::: GIVEN DATA :::
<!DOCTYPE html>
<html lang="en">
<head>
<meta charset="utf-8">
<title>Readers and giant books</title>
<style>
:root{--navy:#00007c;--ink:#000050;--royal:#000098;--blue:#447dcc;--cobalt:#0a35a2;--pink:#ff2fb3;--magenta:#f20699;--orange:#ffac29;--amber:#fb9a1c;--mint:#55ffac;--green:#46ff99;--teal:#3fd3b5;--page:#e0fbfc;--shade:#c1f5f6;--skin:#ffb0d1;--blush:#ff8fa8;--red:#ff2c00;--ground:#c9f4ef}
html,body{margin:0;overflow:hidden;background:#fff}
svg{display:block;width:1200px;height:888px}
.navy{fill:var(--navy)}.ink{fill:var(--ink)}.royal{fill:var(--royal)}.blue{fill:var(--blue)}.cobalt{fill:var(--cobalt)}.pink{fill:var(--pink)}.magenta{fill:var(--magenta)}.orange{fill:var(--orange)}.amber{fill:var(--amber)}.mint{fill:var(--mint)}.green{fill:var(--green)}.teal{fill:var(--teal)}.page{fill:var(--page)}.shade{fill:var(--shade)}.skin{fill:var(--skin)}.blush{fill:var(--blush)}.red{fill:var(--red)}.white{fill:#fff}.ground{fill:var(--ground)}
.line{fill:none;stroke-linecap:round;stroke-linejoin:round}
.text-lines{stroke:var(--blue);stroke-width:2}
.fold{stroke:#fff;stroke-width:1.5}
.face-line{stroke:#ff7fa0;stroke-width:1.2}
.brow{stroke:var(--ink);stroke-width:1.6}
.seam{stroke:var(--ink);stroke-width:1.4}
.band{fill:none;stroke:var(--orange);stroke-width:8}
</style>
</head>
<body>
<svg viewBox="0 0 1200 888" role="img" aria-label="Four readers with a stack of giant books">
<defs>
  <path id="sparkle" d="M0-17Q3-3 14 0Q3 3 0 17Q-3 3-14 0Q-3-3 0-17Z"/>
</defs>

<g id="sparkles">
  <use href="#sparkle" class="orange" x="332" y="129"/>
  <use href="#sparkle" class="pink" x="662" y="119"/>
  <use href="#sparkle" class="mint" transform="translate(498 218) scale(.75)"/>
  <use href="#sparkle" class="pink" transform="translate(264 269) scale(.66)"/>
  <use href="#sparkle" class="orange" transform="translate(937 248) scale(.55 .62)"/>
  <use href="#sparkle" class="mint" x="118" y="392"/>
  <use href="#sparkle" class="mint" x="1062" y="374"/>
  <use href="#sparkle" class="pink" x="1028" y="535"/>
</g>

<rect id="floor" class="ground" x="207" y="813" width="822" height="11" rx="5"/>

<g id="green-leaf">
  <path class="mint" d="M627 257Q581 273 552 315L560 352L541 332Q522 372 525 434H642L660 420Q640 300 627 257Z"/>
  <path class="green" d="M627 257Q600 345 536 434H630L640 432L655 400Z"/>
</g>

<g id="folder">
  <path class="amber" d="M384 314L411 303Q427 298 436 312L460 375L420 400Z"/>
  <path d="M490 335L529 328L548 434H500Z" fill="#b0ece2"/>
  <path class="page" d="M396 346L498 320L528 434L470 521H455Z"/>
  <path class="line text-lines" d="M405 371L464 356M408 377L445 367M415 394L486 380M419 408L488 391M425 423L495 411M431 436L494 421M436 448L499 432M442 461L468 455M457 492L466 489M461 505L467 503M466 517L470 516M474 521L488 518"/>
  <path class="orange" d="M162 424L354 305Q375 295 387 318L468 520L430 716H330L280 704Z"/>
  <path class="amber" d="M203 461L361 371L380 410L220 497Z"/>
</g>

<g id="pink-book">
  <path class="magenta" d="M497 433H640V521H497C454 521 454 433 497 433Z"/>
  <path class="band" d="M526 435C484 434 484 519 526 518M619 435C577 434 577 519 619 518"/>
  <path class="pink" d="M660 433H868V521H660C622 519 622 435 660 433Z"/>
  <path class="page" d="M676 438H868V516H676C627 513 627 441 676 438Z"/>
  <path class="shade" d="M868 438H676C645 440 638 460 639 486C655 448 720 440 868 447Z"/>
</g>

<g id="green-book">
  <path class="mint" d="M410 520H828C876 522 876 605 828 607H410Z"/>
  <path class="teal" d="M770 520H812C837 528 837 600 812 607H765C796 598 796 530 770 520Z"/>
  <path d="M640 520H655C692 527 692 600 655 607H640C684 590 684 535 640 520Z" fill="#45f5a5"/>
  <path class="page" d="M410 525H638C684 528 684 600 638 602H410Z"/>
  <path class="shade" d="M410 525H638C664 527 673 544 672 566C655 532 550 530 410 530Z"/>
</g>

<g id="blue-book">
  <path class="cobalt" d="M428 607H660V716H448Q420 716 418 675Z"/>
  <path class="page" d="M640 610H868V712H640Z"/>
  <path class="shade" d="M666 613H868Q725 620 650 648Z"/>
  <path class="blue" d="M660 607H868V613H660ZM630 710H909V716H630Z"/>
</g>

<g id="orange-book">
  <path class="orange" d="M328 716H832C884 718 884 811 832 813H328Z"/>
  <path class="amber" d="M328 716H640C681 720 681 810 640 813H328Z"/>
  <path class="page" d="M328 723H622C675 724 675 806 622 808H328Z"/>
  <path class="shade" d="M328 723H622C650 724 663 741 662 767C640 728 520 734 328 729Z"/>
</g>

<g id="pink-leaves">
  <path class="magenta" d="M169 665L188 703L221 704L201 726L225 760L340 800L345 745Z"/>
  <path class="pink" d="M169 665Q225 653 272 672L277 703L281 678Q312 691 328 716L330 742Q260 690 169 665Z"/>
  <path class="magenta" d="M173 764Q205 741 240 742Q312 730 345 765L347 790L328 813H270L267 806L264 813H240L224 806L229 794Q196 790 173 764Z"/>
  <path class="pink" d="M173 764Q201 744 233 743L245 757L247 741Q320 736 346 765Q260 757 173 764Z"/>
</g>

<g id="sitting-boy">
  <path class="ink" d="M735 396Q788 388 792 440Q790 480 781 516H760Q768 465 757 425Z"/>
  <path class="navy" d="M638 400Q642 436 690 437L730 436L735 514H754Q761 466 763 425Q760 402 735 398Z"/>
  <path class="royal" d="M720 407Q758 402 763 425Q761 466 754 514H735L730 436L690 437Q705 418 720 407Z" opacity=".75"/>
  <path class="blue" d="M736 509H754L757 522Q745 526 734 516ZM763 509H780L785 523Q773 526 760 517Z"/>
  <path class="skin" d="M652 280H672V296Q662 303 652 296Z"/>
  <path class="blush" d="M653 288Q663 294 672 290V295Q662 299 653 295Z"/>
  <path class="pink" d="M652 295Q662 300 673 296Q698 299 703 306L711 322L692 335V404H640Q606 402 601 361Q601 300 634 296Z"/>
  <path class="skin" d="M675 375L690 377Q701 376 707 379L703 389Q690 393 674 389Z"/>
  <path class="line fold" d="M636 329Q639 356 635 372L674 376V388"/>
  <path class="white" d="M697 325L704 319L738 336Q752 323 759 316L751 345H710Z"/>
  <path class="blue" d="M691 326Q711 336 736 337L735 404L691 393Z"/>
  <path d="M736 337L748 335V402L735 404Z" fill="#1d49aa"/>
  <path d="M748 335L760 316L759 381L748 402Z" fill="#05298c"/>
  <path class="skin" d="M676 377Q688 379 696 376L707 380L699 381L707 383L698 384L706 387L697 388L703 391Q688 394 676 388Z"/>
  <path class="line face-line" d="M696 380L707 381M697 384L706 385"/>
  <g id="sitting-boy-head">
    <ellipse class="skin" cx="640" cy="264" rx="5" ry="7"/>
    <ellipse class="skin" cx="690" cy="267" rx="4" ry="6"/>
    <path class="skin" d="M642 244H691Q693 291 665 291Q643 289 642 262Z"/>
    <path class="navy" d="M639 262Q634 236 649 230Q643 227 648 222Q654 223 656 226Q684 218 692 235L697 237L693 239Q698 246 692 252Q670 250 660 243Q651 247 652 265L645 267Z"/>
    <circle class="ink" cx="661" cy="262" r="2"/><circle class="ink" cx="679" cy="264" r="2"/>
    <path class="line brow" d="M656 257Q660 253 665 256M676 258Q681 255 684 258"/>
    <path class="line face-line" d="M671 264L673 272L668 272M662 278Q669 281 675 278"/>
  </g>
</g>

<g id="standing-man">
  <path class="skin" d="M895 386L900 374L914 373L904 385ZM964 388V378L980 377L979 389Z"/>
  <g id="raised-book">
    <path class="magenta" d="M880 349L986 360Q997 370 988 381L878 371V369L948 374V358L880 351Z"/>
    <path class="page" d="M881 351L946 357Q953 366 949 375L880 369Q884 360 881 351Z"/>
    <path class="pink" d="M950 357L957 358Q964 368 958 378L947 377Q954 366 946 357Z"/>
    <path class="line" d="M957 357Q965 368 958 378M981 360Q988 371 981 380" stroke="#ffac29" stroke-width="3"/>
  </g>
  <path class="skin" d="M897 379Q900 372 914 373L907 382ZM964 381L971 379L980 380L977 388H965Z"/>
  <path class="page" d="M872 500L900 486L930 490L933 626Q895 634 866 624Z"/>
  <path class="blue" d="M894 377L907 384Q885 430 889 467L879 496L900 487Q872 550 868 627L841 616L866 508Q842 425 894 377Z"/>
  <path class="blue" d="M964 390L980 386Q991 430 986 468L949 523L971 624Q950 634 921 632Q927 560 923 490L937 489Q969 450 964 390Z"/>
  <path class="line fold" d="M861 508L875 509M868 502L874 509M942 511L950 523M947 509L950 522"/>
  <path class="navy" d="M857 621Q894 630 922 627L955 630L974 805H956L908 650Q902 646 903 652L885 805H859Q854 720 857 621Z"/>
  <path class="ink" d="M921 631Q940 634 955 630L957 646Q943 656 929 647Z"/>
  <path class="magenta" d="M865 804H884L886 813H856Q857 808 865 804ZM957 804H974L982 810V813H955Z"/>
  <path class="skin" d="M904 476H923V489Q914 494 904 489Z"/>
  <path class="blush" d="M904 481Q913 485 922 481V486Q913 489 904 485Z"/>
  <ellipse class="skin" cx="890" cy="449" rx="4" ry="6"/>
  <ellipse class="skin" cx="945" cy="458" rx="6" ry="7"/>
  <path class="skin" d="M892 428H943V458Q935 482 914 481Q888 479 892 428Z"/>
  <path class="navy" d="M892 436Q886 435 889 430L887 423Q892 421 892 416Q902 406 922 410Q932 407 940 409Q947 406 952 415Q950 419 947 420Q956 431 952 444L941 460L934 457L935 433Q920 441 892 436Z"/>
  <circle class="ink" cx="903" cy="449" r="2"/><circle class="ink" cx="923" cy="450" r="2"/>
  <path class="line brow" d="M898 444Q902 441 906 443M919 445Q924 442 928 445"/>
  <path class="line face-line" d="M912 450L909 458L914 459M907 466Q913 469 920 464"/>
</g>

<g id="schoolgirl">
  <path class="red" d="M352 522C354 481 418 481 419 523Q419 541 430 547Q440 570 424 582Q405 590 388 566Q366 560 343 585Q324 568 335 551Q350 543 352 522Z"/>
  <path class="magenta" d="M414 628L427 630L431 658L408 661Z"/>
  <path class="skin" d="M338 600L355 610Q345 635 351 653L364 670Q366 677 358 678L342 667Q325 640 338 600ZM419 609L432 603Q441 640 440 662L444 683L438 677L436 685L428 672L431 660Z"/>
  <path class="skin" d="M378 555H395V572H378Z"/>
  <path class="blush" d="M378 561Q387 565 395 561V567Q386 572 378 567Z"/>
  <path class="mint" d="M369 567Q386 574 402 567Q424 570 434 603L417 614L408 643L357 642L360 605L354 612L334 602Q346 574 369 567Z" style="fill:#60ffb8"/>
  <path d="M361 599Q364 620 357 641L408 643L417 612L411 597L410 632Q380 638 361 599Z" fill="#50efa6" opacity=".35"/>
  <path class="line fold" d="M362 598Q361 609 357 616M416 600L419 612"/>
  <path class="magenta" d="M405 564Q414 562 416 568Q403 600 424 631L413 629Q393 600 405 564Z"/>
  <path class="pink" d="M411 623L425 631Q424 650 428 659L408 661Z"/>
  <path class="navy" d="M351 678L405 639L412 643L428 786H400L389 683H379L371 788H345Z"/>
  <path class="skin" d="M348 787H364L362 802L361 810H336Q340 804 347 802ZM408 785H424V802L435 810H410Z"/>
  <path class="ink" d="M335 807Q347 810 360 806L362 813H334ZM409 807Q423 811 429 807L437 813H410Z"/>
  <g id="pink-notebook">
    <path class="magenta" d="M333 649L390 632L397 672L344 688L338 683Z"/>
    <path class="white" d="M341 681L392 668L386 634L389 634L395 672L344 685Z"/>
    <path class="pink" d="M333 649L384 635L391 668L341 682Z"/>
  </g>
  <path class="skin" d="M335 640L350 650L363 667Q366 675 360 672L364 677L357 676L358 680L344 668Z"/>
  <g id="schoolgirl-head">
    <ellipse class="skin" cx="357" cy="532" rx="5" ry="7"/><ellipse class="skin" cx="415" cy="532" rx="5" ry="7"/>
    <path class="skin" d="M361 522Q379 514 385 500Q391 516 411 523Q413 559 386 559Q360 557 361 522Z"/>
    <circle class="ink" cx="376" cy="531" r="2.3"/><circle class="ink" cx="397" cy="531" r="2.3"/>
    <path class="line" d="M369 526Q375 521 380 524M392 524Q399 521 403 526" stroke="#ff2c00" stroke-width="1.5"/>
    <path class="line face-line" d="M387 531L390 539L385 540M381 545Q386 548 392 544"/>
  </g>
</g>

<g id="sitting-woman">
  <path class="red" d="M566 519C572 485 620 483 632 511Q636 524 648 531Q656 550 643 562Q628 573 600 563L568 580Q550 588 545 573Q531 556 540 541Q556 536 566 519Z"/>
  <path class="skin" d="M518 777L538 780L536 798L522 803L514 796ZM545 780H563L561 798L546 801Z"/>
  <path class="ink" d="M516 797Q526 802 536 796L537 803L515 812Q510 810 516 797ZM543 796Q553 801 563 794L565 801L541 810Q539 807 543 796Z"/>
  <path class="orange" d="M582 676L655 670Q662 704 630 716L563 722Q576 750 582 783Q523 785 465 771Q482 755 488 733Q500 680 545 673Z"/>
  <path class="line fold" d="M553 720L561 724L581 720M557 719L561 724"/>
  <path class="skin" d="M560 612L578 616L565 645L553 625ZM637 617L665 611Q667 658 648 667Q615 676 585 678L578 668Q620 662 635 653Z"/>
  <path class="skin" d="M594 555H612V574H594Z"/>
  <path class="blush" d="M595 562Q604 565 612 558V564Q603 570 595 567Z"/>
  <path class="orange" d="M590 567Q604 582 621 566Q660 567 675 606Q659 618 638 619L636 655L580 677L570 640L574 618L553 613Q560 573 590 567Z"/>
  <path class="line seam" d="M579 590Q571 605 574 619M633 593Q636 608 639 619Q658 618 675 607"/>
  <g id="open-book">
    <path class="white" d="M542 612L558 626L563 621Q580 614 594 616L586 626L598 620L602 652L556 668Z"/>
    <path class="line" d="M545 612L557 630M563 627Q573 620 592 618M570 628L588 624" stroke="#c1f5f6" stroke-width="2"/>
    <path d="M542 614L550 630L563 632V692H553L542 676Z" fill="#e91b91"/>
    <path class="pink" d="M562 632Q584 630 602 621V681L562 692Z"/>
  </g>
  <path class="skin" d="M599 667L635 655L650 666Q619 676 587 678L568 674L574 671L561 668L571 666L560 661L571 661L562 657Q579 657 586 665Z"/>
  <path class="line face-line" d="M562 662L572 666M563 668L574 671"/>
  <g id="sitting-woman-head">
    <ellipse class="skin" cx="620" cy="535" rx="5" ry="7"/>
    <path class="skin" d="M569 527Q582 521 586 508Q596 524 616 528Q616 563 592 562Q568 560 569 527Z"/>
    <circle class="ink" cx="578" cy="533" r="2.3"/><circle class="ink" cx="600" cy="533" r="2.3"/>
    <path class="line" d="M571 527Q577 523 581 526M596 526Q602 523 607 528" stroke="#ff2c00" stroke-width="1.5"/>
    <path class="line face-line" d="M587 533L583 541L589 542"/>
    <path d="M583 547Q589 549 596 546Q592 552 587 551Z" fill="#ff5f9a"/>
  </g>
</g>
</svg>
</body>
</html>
:::
WORK INSTRUCTIONS - From the entries above, extract only the lines running from the one containing "461L361 371L380 410L220" through the one containing "525H638C664 527 673", inclusive.

EXERCISE RESPONSE -
  <path class="amber" d="M203 461L361 371L380 410L220 497Z"/>
</g>

<g id="pink-book">
  <path class="magenta" d="M497 433H640V521H497C454 521 454 433 497 433Z"/>
  <path class="band" d="M526 435C484 434 484 519 526 518M619 435C577 434 577 519 619 518"/>
  <path class="pink" d="M660 433H868V521H660C622 519 622 435 660 433Z"/>
  <path class="page" d="M676 438H868V516H676C627 513 627 441 676 438Z"/>
  <path class="shade" d="M868 438H676C645 440 638 460 639 486C655 448 720 440 868 447Z"/>
</g>

<g id="green-book">
  <path class="mint" d="M410 520H828C876 522 876 605 828 607H410Z"/>
  <path class="teal" d="M770 520H812C837 528 837 600 812 607H765C796 598 796 530 770 520Z"/>
  <path d="M640 520H655C692 527 692 600 655 607H640C684 590 684 535 640 520Z" fill="#45f5a5"/>
  <path class="page" d="M410 525H638C684 528 684 600 638 602H410Z"/>
  <path class="shade" d="M410 525H638C664 527 673 544 672 566C655 532 550 530 410 530Z"/>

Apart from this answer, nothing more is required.